- Victoria (Prince Edward Island): This tiny village west of Charlottetown is surrounded by fields of grain and potatoes, and hasn't changed all that much in the past, oh, 100 years or so. Try to time your visit to take in an evening show at the town's wonderfully old-fashioned playhouse.
- Trinity (Newfoundland): Three centuries ago, Trinity was among the most important ports in the New World, a place from which English merchants controlled the flow of goods into and out of the New World. This compact village has also been among the best in eastern Canada at preserving its past, and the architecture and perfect scale of the village is unmatched in the region.

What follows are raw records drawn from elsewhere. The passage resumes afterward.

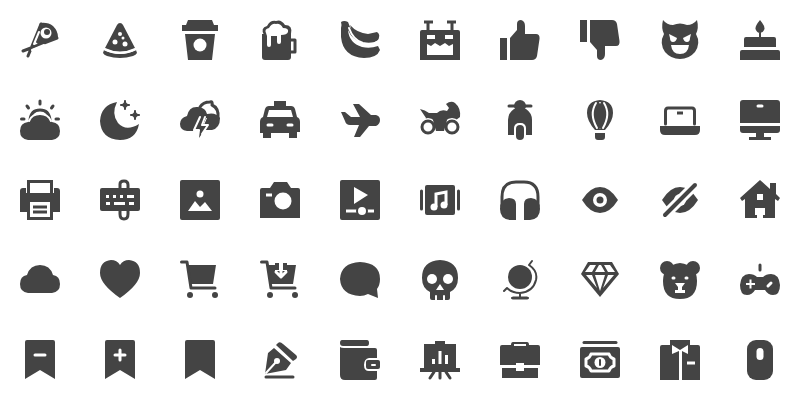
<!DOCTYPE html>
<html lang="en">
<head>
<meta charset="utf-8">
<title>Solid icon set</title>
<style>
:root { --ink: #444; --paper: #fff; }
html, body { margin: 0; background: var(--paper); overflow: hidden; }
.icon-sheet { display: block; width: 800px; height: 400px; fill: var(--ink); }
.paper { fill: var(--paper); }
.line, .cut { fill: none; stroke: var(--ink); stroke-width: 3; stroke-linecap: round; stroke-linejoin: round; }
.cut { stroke: var(--paper); }
.thin { stroke-width: 2; }
.thick { stroke-width: 4; }
.square { stroke-linecap: butt; stroke-linejoin: miter; }
</style>
</head>
<body>
<svg class="icon-sheet" viewBox="0 0 800 400" role="img" aria-label="Fifty solid icons in a grid">
<defs>
  <path id="thumb" d="M0 18H7V40H0ZM10 18L17 10V4Q17 0 21 0Q25 1 25 6V14H36Q40 14 39.500 19L37 36Q36 40 32 40H10Z"/>
  <path id="bookmark" d="M5 2Q5 0 7 0H33Q35 0 35 2V39L20 30L5 39Z"/>
  <path id="sparkle" d="M0-5Q1-1 5 0Q1 1 0 5Q-1 1-5 0Q-1-1 0-5Z"/>
  <path id="eye-shape" d="M2 20Q10 7 20 7T38 20Q30 33 20 33T2 20Z"/>
  <g id="cart">
    <path d="M8 5H36L33 24H11Z"/>
    <path class="line" d="M1.500 2H7L11 28H35"/>
    <circle cx="10" cy="35" r="3"/><circle cx="35" cy="35" r="3"/>
  </g>
</defs>

<g id="food-and-reactions">
  <g id="sushi" transform="translate(20 20)">
    <path d="M20 3Q28 2 33 6Q38 11 38 17L30 21Q24 25 18 24Q14 22 16 16Z"/>
    <path class="line" d="M3 31L37 18M8 36L21 4"/>
    <path class="cut thin" d="M14 24L19 12M12 30L24 25"/>
    <circle class="paper" cx="26" cy="13" r="5.500"/><circle cx="27" cy="12" r="3"/>
  </g>
  <g id="pizza" transform="translate(100 20)">
    <path d="M20 3Q22 3 23 5L35 28Q20 35 5 28L17 5Q18 3 20 3ZM4 30Q20 38 36 30L37 33Q36 35 33 36Q20 40 7 36Q4 35 3 33Z"/>
    <path class="cut thin" d="M4 29Q20 37 36 29"/>
    <g class="paper"><circle cx="20" cy="14" r="2"/><circle cx="15" cy="22" r="2.500"/><circle cx="25" cy="24" r="2.500"/><circle cx="23" cy="18" r="1.500"/></g>
  </g>
  <g id="coffee-cup" transform="translate(180 20)">
    <path d="M8 0H32L34 5H38V11H2V5H6ZM5 14H35L32 40H8Z"/>
    <circle class="paper" cx="20" cy="25" r="6.500"/>
  </g>
  <g id="beer" transform="translate(260 20)">
    <path class="line" d="M30 20H35V32H30"/>
    <path d="M2 14H31V37Q31 40 28 40H5Q2 40 2 37Z"/>
    <path d="M4 15Q0 8 7 6Q10 0 16 1Q21-1 25 5Q33 5 31 14V18H4Z"/>
    <path class="paper" d="M6 13Q4 9 9 8Q12 3 16 4Q20 3 23 8Q29 8 28 12Q27 15 21 15V22Q21 24 19 24T17 22V16H11V25Q11 27 9 27T7 25V16Z"/>
  </g>
  <g id="bananas" transform="translate(340 20)">
    <path d="M1 2Q4 0 8 2L10 7Q17 16 31 17L37 15Q40 17 38 20Q32 25 23 23Q12 20 8 10Q9 23 22 27Q30 29 38 26L40 30Q37 38 24 38Q3 37 1 17V8Q2 5 1 2Z"/>
    <path d="M10 5Q17 13 28 14L37 12Q41 15 38 19Q32 23 23 21Q13 17 10 5Z"/>
    <path class="cut thin" d="M9 8Q13 20 23 23Q32 25 39 21"/>
  </g>
  <g id="oven-toaster" transform="translate(420 20)">
    <path d="M0 12Q0 10 2 10H38Q40 10 40 12V40H0Z"/>
    <path class="line square" d="M4 2H13M8 2V11M27 2H36M32 2V11"/>
    <path class="paper" d="M7 15H15V19H7ZM25 15H33V19H25ZM7 35V24L11 26L15 23L20 26L25 23L29 26L33 24V35Z"/>
  </g>
  <use id="thumbs-up" href="#thumb" x="500" y="20"/>
  <use id="thumbs-down" href="#thumb" transform="translate(580 60) scale(1 -1)"/>
  <g id="devil" transform="translate(660 20)">
    <path d="M3 0Q7 5 13 5Q20 2 27 5Q33 5 37 0Q39 8 36 14Q41 23 35 32Q29 39 20 39T5 32Q-1 23 4 14Q1 8 3 0Z"/>
    <path class="paper" d="M9 14L17 18Q16 22 13 22T10 18ZM31 14L23 18Q24 22 27 22T30 18ZM11 25H29Q28 34 20 34T11 25Z"/>
  </g>
  <g id="cake" transform="translate(740 20)">
    <path d="M20 0Q25 6 24.500 9Q23 13 20 13T15.500 9Q15 6 20 0ZM19 12H21V17H19ZM6 17H34Q36 17 36 19V27H4V19Q4 17 6 17ZM2 30H38Q40 30 40 32V40H0V32Q0 30 2 30Z"/>
  </g>
</g>

<g id="weather-transport-devices">
  <g id="sunny-cloud" transform="translate(20 100)">
    <path class="line" d="M20 1V4M7 6L8.500 8M33 6L31.500 8M1.500 19H4M36 19H38.500M10 20Q11 10 20 10T30 20"/>
    <path d="M8 40Q0 39 0 31T8 22Q12 14 20 14T32 22Q40 23 40 31T32 40Z"/>
    <path class="cut thin" d="M9 21Q12 14 20 14T31 21"/>
  </g>
  <g id="moon-stars" transform="translate(100 100)">
    <path d="M17 2Q11 14 18 23Q26 32 39 24Q36 40 20 40Q1 39 0 21Q1 5 17 2Z"/>
    <use href="#sparkle" x="25" y="5"/><use href="#sparkle" x="35" y="15"/>
    <path class="line thin" d="M25 1V9M21 5H29M35 11V19M31 15H39"/>
  </g>
  <g id="thunderstorm" transform="translate(180 100)">
    <path class="line" d="M20 7Q23 2 30 2Q33 1 32 5Q39 8 38 18"/>
    <path d="M7 31Q0 30 0 24T7 16Q9 6 18 7Q26 8 27 14Q36 12 40 18Q40 28 32 30H25L28 25H24L27 18H20L13 31Z"/>
    <path d="M20 18H26L23 25H28L19 38L20 30H14Z"/>
    <path class="cut thin" d="M25 17L22 25H28L22 34M20 17L14 30H19"/>
  </g>
  <g id="taxi" transform="translate(260 100)">
    <path d="M14 1H26V6H31Q34 6 35 9L37 17Q40 18 40 22V32H37V38H29V33H11V38H3V33H0V22Q0 18 3 17L5 9Q6 6 9 6H14Z"/>
    <path class="paper" d="M9 10H31L33 17H7Z"/>
    <path class="cut" d="M8 25H12M28 25H32"/>
  </g>
  <g id="airplane" transform="translate(340 100)">
    <path d="M1 12H5L11 17H20L13 4H19L31 15H36Q40 16 40 20T36 26H29L20 37H14L19 25H10Q6 25 5 21Z"/>
  </g>
  <g id="motorcycle" transform="translate(420 100)">
    <path d="M0 9Q5 10 9 13H17Q21 9 27 11L29 8L26 4Q31 0 35 3Q41 8 40 17L36 20Q40 23 39 28L25 30H11L3 25L6 18Z"/>
    <g class="paper"><circle cx="8" cy="27" r="9"/><circle cx="32" cy="27" r="9"/></g>
    <g class="line"><circle cx="8" cy="27" r="6"/><circle cx="32" cy="27" r="6"/></g>
    <path d="M13 20H27L24 31H16Z"/>
  </g>
  <g id="scooter" transform="translate(500 100)">
    <path class="line" d="M9 6H31"/>
    <circle cx="20" cy="6" r="6"/>
    <path d="M14 9H26Q32 13 32 20V35H8V20Q8 13 14 9Z"/>
    <rect class="paper" x="14" y="23" width="12" height="17" rx="5"/>
    <rect x="16" y="25" width="8" height="15" rx="4"/>
  </g>
  <g id="hot-air-balloon" transform="translate(580 100)">
    <path d="M20 0Q33 1 33 13Q33 21 25 30H15Q7 21 7 13Q7 1 20 0ZM15 33H25V37Q25 40 22 40H18Q15 40 15 37Z"/>
    <path class="cut thin" d="M16 3Q9 14 17 28M24 3Q31 14 23 28M20 3V28"/>
    <path class="line thin" d="M20 4V28"/>
  </g>
  <g id="laptop" transform="translate(660 100)">
    <path class="line" d="M5.500 24V11Q5.500 8 8 8H32Q34.500 8 34.500 11V24"/>
    <path class="line square" d="M17 13H23"/>
    <path d="M0 26H40V30Q40 35 35 35H5Q0 35 0 30Z"/>
  </g>
  <g id="monitor" transform="translate(740 100)">
    <path d="M3 0H37Q40 0 40 3V23H0V3Q0 0 3 0ZM0 26H40V30Q40 33 37 33H24V37H31V40H9V37H16V33H3Q0 33 0 30Z"/>
    <path class="cut" d="M18 6H22"/>
  </g>
</g>

<g id="media-and-home">
  <g id="printer" transform="translate(20 180)">
    <path d="M3 8H37Q40 8 40 11V32H33V40H7V32H0V11Q0 8 3 8Z"/>
    <path class="paper" d="M6 8H34V13H6ZM10 22H30V37H10Z"/>
    <path d="M7 0H33V13H30V3H10V13H7Z"/>
    <path class="line square" d="M13 27H27M13 32H27"/>
  </g>
  <g id="keyboard" transform="translate(100 180)">
    <path class="line" d="M20 9V4Q20 1 24 1T28 5V34Q28 39 24 39T20 34V29"/>
    <rect y="8" width="40" height="23" rx="2"/>
    <path class="cut square" d="M6 16.500H9M13 16.500H16M20 16.500H23M27 16.500H34M6 23.500H10M14 23.500H25M29 23.500H34"/>
  </g>
  <g id="image-file" transform="translate(180 180)">
    <rect width="40" height="40" rx="2"/>
    <path class="paper" d="M8 31L15 21L20 27L25 22L32 31Z"/><circle class="paper" cx="20" cy="14" r="3.500"/>
  </g>
  <g id="camera" transform="translate(260 180)">
    <path d="M14 2H27L31 8H38Q40 8 40 10V38H0V10Q0 8 2 8H10Z"/>
    <circle class="paper" cx="23" cy="21" r="8.500"/><path class="cut square" d="M6 15H12"/>
  </g>
  <g id="video-player" transform="translate(340 180)">
    <rect width="40" height="40" rx="2"/>
    <path class="paper" d="M14 7L28 15L14 24Z"/><path class="cut square" d="M6 31H34"/>
    <circle cx="22" cy="31" r="6"/><circle class="paper" cx="22" cy="31" r="4"/>
  </g>
  <g id="music-album" transform="translate(420 180)">
    <path class="line" d="M1.500 11V29M38.500 11V29"/><rect x="5" y="5" width="30" height="30" rx="2"/>
    <path class="cut square" d="M16 27V14L26 12V25"/><g class="paper"><circle cx="14" cy="27" r="3.500"/><circle cx="24" cy="25" r="3.500"/></g>
  </g>
  <g id="headphones" transform="translate(500 180)">
    <path class="line" d="M2 26V17Q2 2 16 2H24Q38 2 38 17V26"/>
    <path d="M9 18Q16 18 16 24V40H10Q0 39 0 29Q0 19 9 18ZM31 18Q24 18 24 24V40H30Q40 39 40 29Q40 19 31 18Z"/>
  </g>
  <g id="eye" transform="translate(580 180)">
    <use href="#eye-shape"/><circle class="paper" cx="20" cy="20" r="7"/><circle cx="20" cy="20" r="3.500"/>
  </g>
  <g id="eye-off" transform="translate(660 180)">
    <use href="#eye-shape"/><circle class="paper" cx="20" cy="20" r="6"/>
    <path class="cut" stroke-width="10" style="stroke-width:10" d="M2 38L38 2"/><path class="line thick" d="M5 35L35 5"/>
  </g>
  <g id="house" transform="translate(740 180)">
    <path d="M20 0L30 9V3H36V14L40 18L38 21L35 19V38H25V28H15V38H5V19L2 21L0 18Z"/>
    <path class="paper" d="M17 14H23V20H17ZM17 29H23V38H17Z"/><path class="line" d="M16 24H24"/>
    <path d="M5 35H17V38H5ZM23 35H35V38H23Z"/>
  </g>
</g>

<g id="shopping-and-play">
  <path id="cloud" transform="translate(20 260)" d="M8 33Q0 32 0 24T7 15Q10 5 20 5T33 15Q40 16 40 24T32 33Z"/>
  <path id="heart" transform="translate(100 260)" d="M20 38Q0 24 0 13Q0 1 11 0Q17 0 20 5Q23 0 29 0Q40 1 40 13Q40 24 20 38Z"/>
  <use id="shopping-cart" href="#cart" x="180" y="260"/>
  <g id="add-to-cart" transform="translate(260 260)">
    <use href="#cart"/>
    <path class="paper" d="M15 3H27V11H15Z"/><path class="cut" d="M21 4V16M16 12L21 17L26 12"/>
    <path d="M15 3H19V10H15ZM23 3H27V10H23Z"/>
  </g>
  <path id="speech-bubble" transform="translate(340 260)" d="M20 2Q40 3 40 19Q40 25 37 29L38 38L28 34Q24 36 20 36Q1 35 0 19Q1 3 20 2Z"/>
  <g id="skull" transform="translate(420 260)">
    <path d="M20 0Q38 1 38 18Q38 28 30 32V38Q30 40 28 40H12Q10 40 10 38V32Q2 28 2 18Q2 1 20 0Z"/>
    <g class="paper"><circle cx="12" cy="19" r="5"/><circle cx="28" cy="19" r="5"/><path d="M20 24L24 30H16Z"/></g>
    <path class="cut thin" d="M16 36V40M24 36V40"/>
  </g>
  <g id="globe" transform="translate(500 260)">
    <circle cx="20" cy="17" r="12"/>
    <path class="line thin" d="M32 1L29 5Q38 11 36 20Q33 32 20 33Q12 33 7 28L4 31M20 33V38M12 38H28"/>
    <path class="line" d="M13 38H27"/>
  </g>
  <g id="diamond" transform="translate(580 260)">
    <path d="M8 2H32L39 14L20 37L1 14Z"/>
    <path class="paper" d="M10 5H16L12 12H5ZM19 5L15 12H25L21 5ZM24 5H30L35 12H28ZM6 15H12L17 28ZM15 15H25L20 31ZM28 15H34L23 28Z"/>
  </g>
  <g id="bear" transform="translate(660 260)">
    <circle cx="7" cy="8" r="7"/><circle cx="33" cy="8" r="7"/>
    <path d="M20 3Q37 5 37 21Q37 39 20 39T3 21Q3 5 20 3Z"/>
    <path class="cut" d="M13 18H14M26 18H27"/><path class="paper" d="M15 23H25L22 27V30H25V33H15V30H18V27Z"/>
  </g>
  <g id="gamepad" transform="translate(740 260)">
    <path class="line" d="M20 5V10"/>
    <path d="M9 14Q14 14 17 17H23Q26 14 31 14Q39 14 40 25Q40 35 33 35Q28 35 25 30H15Q12 35 7 35Q0 35 0 25Q1 14 9 14Z"/>
    <path class="cut thin square" d="M6 24H15M10.500 19.500V28.500"/><path class="cut" d="M28 26L31 23"/>
  </g>
</g>

<g id="office">
  <g id="remove-bookmark" transform="translate(20 340)"><use href="#bookmark"/><path class="cut" d="M15 15H25"/></g>
  <g id="add-bookmark" transform="translate(100 340)"><use href="#bookmark"/><path class="cut" d="M15 15H25M20 10V20"/></g>
  <use id="plain-bookmark" href="#bookmark" x="180" y="340"/>
  <g id="fountain-pen" transform="translate(260 340)">
    <path d="M18 3Q20 1 23 4L36 15Q38 17 36 19L33 21L16 5ZM14 8L31 23L26 30L5 34L8 13Z"/>
    <path class="cut thin" d="M6 33L16 22"/><circle class="paper" cx="17" cy="21" r="3"/>
    <path class="line" d="M6 37H33"/>
  </g>
  <g id="wallet" transform="translate(340 340)">
    <path d="M2 0H27Q29 0 29 3T27 6H3Q0 6 0 3T2 0ZM0 7Q1 8 4 8H35Q37 8 37 10V18H29Q24 19 24 25T29 31H37V38Q37 40 35 40H5Q0 40 0 35Z"/>
    <rect x="26" y="20" width="14" height="9" rx="2"/><path class="cut thin" d="M32 25H35"/>
  </g>
  <g id="presentation-board" transform="translate(420 340)">
    <path d="M15 1H25V4H36V28H40V32H0V28H4V4H15Z"/>
    <path class="line" d="M14 32L10 38M20 31V38M26 32L30 38"/>
    <path class="cut square" d="M13.500 19V24M20 11V24M26.500 15V24"/>
  </g>
  <g id="briefcase" transform="translate(500 340)">
    <path d="M13 2H27Q29 2 29 5H38Q40 5 40 7V25H24V23H16V25H0V7Q0 5 2 5H11Q11 2 13 2ZM2 28H16V31H24V28H38V38H2Z"/>
    <path class="paper" d="M14 4H26V6H14Z"/>
  </g>
  <g id="banknotes" transform="translate(580 340)">
    <path class="line" d="M4 2.500H36"/><rect y="7" width="40" height="31" rx="2"/>
    <path class="cut" d="M11 14H29Q30 18 34 19V26Q30 27 29 31H11Q10 27 6 26V19Q10 18 11 14Z"/>
    <circle class="paper" cx="20" cy="22.500" r="5.500"/><path class="line thin" d="M20 20V25"/>
  </g>
  <g id="shirt" transform="translate(660 340)">
    <path d="M10 0H30V5H38Q40 5 40 7V40H0V7Q0 5 2 5H10Z"/>
    <path class="paper" d="M12 5L20 10L28 5V14L22 11V40H19V11L12 14Z"/>
    <path class="cut square" d="M27 23H35"/>
  </g>
  <g id="computer-mouse" transform="translate(740 340)">
    <rect x="7" width="26" height="40" rx="9"/><rect class="paper" x="16.500" y="8" width="7" height="12" rx="3.500"/>
  </g>
</g>
</svg>
</body>
</html>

- Twillingate (Newfoundland): This end-of-the-world village is located on and around the convoluted harbors and inlets of Newfoundland's north-central shore. At the mouth of Notre Dame bay, high headlands mark the way for incoming ships; walk out there and scan the horizon for whales and icebergs.
Note: This information was accurate when it was published, but can change without notice. Please be sure to confirm all rates and details directly with the companies in question before planning your trip.